-- Task item --
Give only the number of lines in these records that include "html".
▼▼▼
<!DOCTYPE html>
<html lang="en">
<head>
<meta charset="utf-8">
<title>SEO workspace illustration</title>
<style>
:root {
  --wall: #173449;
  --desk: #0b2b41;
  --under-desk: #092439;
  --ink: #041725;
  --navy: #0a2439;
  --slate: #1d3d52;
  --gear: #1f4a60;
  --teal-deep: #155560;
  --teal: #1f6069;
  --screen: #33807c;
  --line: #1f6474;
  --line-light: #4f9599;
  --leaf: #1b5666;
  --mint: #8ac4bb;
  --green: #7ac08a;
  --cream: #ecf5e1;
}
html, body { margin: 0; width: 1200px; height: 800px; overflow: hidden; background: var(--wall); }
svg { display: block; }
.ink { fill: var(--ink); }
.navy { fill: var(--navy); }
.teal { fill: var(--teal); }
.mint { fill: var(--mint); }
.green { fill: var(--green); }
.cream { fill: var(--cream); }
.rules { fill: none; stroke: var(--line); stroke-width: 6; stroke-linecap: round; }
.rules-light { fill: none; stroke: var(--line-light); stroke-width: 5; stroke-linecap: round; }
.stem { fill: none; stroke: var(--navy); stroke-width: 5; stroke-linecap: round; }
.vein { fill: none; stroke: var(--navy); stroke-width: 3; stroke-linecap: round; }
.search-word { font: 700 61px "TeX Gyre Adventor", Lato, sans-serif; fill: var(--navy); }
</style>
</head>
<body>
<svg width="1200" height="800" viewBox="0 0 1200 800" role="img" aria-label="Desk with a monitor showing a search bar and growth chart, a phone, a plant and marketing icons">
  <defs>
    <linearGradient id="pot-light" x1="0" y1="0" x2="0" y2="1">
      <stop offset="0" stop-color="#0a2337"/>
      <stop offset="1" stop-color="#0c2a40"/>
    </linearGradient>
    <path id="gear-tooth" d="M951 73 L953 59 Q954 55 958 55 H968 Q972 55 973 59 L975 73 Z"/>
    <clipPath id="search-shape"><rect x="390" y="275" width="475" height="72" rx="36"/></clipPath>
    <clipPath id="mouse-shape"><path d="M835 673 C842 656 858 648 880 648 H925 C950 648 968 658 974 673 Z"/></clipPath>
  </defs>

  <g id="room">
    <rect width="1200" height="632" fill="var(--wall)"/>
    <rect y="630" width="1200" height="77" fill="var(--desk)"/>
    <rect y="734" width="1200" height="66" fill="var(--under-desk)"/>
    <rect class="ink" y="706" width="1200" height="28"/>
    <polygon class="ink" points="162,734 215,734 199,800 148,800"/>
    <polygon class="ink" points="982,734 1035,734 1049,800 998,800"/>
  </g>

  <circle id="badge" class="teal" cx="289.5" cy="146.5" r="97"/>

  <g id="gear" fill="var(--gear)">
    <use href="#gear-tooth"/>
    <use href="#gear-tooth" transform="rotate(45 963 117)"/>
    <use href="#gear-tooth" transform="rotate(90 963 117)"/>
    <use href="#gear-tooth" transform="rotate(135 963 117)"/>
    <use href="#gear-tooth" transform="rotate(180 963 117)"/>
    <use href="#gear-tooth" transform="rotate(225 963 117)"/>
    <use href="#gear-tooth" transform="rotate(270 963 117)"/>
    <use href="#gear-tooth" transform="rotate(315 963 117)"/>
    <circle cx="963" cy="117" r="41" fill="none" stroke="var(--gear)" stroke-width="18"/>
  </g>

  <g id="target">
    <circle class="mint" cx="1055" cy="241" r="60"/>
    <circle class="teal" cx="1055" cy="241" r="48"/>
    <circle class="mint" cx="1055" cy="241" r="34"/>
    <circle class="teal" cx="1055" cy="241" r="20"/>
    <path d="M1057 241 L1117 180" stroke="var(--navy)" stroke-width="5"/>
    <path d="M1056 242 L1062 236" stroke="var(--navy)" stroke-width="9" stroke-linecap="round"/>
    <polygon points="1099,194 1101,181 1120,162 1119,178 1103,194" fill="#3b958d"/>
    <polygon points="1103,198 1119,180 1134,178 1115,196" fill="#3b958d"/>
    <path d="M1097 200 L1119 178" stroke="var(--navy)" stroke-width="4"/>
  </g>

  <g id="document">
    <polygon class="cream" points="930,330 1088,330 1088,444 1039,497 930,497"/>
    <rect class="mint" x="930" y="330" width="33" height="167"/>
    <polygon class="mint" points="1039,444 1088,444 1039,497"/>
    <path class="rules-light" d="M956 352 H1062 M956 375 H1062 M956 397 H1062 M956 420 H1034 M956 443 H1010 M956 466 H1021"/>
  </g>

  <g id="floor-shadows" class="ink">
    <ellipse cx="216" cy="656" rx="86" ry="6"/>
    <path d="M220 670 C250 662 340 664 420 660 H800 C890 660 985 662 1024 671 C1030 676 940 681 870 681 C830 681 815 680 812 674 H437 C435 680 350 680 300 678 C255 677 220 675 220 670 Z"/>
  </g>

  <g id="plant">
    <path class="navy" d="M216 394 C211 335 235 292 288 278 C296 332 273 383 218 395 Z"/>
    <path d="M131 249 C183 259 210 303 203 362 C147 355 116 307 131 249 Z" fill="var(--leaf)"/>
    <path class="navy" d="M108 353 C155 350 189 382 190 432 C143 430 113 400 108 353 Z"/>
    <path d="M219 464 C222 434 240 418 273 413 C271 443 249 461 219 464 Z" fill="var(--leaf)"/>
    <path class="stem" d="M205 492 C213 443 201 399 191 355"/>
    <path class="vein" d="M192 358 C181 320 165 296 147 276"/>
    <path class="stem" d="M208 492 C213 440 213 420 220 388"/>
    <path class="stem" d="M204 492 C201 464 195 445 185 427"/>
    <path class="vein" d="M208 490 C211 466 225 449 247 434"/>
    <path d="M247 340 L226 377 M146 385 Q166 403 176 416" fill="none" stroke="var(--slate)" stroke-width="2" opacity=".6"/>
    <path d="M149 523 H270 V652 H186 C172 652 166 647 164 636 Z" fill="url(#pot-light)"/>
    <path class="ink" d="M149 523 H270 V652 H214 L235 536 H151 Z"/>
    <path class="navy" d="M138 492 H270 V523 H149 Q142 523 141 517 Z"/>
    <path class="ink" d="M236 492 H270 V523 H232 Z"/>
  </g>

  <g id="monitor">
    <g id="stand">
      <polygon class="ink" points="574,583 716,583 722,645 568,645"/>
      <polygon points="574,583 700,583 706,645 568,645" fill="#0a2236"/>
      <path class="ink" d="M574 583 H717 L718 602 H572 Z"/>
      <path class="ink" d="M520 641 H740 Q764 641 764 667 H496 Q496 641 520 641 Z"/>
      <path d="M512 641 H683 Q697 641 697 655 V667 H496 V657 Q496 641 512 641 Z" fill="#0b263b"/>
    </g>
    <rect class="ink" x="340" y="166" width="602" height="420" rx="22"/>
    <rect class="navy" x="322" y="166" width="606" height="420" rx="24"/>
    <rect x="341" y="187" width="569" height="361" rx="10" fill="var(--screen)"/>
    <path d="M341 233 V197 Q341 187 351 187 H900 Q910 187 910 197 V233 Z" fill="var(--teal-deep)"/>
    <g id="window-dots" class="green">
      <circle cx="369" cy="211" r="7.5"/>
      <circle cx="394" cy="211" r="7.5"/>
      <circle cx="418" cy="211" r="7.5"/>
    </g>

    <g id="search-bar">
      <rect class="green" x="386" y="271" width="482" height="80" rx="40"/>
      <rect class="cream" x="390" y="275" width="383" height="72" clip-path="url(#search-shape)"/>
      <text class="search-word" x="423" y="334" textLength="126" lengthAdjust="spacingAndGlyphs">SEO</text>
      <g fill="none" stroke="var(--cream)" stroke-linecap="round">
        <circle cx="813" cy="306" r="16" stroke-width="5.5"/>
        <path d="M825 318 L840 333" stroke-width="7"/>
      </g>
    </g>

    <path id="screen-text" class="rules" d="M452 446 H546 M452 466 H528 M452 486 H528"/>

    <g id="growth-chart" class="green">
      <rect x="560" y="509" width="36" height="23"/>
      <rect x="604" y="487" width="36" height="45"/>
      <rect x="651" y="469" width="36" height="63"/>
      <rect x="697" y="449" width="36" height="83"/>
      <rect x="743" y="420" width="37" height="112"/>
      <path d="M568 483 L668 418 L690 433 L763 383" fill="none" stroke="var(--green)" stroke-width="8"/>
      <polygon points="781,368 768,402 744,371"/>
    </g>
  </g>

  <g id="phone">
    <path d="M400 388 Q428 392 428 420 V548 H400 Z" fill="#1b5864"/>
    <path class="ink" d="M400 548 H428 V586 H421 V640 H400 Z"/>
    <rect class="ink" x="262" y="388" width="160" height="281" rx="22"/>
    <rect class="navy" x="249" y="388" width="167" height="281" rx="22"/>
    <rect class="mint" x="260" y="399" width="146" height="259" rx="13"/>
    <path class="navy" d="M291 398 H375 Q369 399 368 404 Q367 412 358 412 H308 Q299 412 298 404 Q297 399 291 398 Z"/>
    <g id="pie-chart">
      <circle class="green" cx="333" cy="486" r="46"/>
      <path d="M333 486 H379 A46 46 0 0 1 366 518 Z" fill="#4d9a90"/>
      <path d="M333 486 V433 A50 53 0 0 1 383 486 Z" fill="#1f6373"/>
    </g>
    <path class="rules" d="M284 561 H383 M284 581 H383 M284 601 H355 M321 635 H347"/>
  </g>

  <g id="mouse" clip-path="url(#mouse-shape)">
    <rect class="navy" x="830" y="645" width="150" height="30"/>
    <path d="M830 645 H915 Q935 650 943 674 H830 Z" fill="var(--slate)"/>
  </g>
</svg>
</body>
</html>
▲▲▲
-- Output of the task --
4